> _Collected data_:
○ ○ ○ ○ ○ ○ ○
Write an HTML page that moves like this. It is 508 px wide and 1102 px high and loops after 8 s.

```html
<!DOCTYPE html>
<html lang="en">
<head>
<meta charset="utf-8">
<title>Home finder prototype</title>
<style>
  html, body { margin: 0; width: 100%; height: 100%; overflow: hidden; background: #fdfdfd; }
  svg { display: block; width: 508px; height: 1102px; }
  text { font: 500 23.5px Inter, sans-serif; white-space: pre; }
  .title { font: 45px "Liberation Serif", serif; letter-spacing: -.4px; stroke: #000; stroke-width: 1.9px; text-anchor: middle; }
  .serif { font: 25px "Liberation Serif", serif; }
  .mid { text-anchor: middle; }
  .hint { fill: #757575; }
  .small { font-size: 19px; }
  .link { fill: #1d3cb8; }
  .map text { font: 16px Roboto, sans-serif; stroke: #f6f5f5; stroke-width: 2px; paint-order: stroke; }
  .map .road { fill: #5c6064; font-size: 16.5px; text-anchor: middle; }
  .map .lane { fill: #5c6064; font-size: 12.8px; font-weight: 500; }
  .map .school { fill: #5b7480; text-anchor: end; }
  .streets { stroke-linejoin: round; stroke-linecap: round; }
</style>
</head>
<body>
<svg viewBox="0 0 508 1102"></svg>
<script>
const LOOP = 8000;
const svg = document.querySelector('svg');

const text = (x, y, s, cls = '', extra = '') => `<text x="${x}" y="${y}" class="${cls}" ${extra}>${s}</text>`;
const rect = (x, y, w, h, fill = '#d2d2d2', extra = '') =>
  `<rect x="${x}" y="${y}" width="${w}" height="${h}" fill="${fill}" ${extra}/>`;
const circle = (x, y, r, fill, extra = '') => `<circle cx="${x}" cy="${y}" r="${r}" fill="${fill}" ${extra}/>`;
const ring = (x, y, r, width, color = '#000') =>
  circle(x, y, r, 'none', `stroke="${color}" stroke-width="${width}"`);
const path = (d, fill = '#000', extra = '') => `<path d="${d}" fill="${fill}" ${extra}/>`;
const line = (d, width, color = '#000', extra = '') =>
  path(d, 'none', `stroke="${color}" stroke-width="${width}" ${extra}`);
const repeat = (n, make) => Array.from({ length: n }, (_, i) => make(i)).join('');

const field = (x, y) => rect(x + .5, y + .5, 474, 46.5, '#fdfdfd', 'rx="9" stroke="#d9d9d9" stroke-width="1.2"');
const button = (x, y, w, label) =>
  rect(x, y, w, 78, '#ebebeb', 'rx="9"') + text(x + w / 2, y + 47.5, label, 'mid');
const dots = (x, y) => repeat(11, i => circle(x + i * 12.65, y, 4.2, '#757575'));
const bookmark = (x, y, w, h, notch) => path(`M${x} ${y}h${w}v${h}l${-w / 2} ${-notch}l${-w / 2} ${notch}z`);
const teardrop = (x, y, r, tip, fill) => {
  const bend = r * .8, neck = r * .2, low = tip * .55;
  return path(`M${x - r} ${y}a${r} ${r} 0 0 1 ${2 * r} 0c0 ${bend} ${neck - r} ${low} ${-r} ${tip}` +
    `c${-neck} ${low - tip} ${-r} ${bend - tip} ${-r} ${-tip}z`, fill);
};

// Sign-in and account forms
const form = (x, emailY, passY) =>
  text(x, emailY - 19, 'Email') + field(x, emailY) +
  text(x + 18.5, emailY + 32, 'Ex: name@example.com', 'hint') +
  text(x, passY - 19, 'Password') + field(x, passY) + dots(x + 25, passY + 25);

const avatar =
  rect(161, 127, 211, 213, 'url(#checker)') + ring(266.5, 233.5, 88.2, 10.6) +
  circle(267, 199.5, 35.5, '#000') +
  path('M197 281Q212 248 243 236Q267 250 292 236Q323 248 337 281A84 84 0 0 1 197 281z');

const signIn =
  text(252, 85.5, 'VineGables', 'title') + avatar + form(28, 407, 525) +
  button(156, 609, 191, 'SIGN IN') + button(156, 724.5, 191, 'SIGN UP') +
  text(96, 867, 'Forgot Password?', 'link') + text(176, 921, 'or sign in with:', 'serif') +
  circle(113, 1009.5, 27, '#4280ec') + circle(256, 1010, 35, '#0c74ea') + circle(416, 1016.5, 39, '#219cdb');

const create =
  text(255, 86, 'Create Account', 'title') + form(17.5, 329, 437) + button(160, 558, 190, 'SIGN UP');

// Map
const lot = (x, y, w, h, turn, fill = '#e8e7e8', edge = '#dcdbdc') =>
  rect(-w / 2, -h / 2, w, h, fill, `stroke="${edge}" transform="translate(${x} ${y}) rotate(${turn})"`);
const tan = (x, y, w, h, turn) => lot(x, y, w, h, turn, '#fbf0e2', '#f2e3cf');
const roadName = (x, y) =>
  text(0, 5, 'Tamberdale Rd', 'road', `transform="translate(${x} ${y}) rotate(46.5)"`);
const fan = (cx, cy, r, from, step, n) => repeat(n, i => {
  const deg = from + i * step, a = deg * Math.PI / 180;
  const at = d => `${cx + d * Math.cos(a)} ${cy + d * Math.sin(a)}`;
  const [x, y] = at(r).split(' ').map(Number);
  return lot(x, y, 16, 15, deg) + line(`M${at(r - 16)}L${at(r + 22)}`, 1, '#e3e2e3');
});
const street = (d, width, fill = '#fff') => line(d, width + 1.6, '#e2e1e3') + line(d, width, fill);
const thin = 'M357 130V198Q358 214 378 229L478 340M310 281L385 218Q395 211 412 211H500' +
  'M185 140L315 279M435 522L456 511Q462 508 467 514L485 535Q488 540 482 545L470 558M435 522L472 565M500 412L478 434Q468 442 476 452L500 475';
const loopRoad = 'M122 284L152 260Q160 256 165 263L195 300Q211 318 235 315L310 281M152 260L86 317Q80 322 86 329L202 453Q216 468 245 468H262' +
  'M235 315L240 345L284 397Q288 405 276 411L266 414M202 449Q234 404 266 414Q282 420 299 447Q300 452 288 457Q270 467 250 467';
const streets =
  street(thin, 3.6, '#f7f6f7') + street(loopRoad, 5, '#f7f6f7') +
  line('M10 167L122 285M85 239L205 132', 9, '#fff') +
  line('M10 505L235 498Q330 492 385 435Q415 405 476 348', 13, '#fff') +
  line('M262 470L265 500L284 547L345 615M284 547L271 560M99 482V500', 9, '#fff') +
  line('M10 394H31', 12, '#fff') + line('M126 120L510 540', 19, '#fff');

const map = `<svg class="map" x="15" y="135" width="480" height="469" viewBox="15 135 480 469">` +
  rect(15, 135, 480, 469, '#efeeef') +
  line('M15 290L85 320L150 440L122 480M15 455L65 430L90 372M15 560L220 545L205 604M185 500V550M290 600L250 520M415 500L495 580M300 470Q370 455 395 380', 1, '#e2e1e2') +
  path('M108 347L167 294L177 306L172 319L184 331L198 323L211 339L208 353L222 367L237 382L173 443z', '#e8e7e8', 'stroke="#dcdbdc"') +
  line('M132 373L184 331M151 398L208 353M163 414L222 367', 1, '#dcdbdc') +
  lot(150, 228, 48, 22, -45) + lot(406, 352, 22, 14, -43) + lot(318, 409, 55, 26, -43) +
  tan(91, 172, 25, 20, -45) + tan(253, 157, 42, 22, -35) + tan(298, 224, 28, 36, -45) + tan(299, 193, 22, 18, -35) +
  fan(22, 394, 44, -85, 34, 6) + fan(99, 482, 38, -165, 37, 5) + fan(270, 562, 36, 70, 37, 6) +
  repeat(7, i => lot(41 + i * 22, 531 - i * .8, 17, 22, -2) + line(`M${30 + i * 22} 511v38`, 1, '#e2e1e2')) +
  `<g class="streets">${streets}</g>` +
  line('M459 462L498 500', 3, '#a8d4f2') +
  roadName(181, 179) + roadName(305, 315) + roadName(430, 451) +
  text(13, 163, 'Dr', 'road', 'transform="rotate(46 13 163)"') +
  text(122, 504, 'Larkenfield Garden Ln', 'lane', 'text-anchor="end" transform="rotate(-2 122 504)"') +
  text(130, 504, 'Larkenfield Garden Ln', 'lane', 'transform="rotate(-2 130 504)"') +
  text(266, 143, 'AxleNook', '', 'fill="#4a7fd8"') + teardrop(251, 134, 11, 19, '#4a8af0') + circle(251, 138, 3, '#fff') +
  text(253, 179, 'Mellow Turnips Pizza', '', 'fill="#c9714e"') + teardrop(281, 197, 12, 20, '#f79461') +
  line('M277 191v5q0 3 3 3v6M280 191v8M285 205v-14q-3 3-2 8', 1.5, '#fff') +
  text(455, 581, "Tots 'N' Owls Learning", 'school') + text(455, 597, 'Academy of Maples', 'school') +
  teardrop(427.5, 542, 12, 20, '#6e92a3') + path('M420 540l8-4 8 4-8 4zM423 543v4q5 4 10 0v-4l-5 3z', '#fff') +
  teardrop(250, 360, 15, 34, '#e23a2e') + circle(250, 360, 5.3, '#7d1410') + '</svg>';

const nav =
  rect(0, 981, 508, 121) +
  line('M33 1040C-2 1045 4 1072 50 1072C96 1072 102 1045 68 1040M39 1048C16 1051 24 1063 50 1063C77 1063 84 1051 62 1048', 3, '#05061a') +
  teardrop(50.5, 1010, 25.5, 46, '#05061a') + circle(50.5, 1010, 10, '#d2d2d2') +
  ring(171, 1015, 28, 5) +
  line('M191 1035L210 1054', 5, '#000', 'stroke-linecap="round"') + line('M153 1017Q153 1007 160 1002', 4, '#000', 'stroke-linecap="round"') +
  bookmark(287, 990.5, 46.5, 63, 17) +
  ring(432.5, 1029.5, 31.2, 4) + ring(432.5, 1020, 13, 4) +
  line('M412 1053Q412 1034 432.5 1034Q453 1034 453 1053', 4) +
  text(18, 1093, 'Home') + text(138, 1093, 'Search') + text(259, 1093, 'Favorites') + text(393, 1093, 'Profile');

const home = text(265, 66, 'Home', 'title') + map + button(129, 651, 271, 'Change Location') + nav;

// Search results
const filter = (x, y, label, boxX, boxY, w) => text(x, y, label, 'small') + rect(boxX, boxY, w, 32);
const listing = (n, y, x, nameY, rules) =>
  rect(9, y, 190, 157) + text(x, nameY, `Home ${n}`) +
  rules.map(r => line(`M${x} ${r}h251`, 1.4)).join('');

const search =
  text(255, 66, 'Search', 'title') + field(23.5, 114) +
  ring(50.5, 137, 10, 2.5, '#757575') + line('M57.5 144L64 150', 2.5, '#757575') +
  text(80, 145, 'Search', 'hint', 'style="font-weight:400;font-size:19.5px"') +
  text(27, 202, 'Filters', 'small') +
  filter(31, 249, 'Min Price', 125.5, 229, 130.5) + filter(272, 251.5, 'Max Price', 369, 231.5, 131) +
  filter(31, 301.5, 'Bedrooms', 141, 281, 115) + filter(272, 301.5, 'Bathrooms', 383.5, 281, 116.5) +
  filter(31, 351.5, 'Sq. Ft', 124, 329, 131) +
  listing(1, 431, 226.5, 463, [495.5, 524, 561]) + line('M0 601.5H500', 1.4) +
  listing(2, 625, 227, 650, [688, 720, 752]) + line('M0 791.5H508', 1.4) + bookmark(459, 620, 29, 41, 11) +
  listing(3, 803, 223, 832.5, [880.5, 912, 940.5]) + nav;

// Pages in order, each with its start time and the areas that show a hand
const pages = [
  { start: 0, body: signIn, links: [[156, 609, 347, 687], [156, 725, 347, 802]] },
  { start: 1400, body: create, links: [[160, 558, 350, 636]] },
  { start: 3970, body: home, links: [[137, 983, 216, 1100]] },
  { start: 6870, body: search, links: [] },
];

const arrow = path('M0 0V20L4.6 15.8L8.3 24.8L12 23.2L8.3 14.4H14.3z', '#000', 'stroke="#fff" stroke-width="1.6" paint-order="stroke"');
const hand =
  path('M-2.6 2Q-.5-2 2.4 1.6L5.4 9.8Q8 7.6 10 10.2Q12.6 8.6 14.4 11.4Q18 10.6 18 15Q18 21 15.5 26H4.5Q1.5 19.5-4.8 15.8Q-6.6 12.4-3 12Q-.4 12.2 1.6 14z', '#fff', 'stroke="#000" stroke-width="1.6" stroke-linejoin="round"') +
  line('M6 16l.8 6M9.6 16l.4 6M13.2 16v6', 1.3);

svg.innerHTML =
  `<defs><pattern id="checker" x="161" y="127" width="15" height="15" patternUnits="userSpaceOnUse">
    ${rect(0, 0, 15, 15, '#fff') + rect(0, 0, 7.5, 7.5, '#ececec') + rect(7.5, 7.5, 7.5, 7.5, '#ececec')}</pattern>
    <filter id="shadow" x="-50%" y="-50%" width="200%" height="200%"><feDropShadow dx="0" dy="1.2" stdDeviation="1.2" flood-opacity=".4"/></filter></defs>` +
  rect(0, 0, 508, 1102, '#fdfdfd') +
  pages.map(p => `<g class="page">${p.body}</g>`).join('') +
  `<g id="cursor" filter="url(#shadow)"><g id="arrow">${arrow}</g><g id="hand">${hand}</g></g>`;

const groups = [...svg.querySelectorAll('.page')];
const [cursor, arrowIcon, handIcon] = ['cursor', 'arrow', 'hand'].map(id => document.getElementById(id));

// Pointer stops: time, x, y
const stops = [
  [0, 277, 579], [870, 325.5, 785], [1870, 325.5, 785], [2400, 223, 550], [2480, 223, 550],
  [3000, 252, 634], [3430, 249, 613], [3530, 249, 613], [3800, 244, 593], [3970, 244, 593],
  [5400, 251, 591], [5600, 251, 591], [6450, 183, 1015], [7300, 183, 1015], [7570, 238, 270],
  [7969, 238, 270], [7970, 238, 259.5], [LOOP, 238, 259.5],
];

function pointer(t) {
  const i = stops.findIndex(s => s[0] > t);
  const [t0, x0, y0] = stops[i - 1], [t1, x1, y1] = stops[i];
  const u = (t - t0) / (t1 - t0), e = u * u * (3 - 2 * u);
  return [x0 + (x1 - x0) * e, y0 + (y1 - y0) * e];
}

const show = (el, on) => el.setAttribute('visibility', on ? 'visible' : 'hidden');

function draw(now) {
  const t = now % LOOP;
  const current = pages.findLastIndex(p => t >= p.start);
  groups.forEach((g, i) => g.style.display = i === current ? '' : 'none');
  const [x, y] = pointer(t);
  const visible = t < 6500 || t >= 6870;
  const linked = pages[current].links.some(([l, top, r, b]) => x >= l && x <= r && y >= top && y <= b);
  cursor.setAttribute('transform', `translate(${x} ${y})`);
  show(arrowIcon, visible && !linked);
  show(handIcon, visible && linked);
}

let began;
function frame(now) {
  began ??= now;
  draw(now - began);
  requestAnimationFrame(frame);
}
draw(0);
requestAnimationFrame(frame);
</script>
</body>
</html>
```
○ ○ ○ ○ ○ ○ ○
> _How to complete this task_: For each line above that holds the string "links", provide a copy of that line.

> _Written response_:
  { start: 0, body: signIn, links: [[156, 609, 347, 687], [156, 725, 347, 802]] },
  { start: 1400, body: create, links: [[160, 558, 350, 636]] },
  { start: 3970, body: home, links: [[137, 983, 216, 1100]] },
  { start: 6870, body: search, links: [] },
  const linked = pages[current].links.some(([l, top, r, b]) => x >= l && x <= r && y >= top && y <= b);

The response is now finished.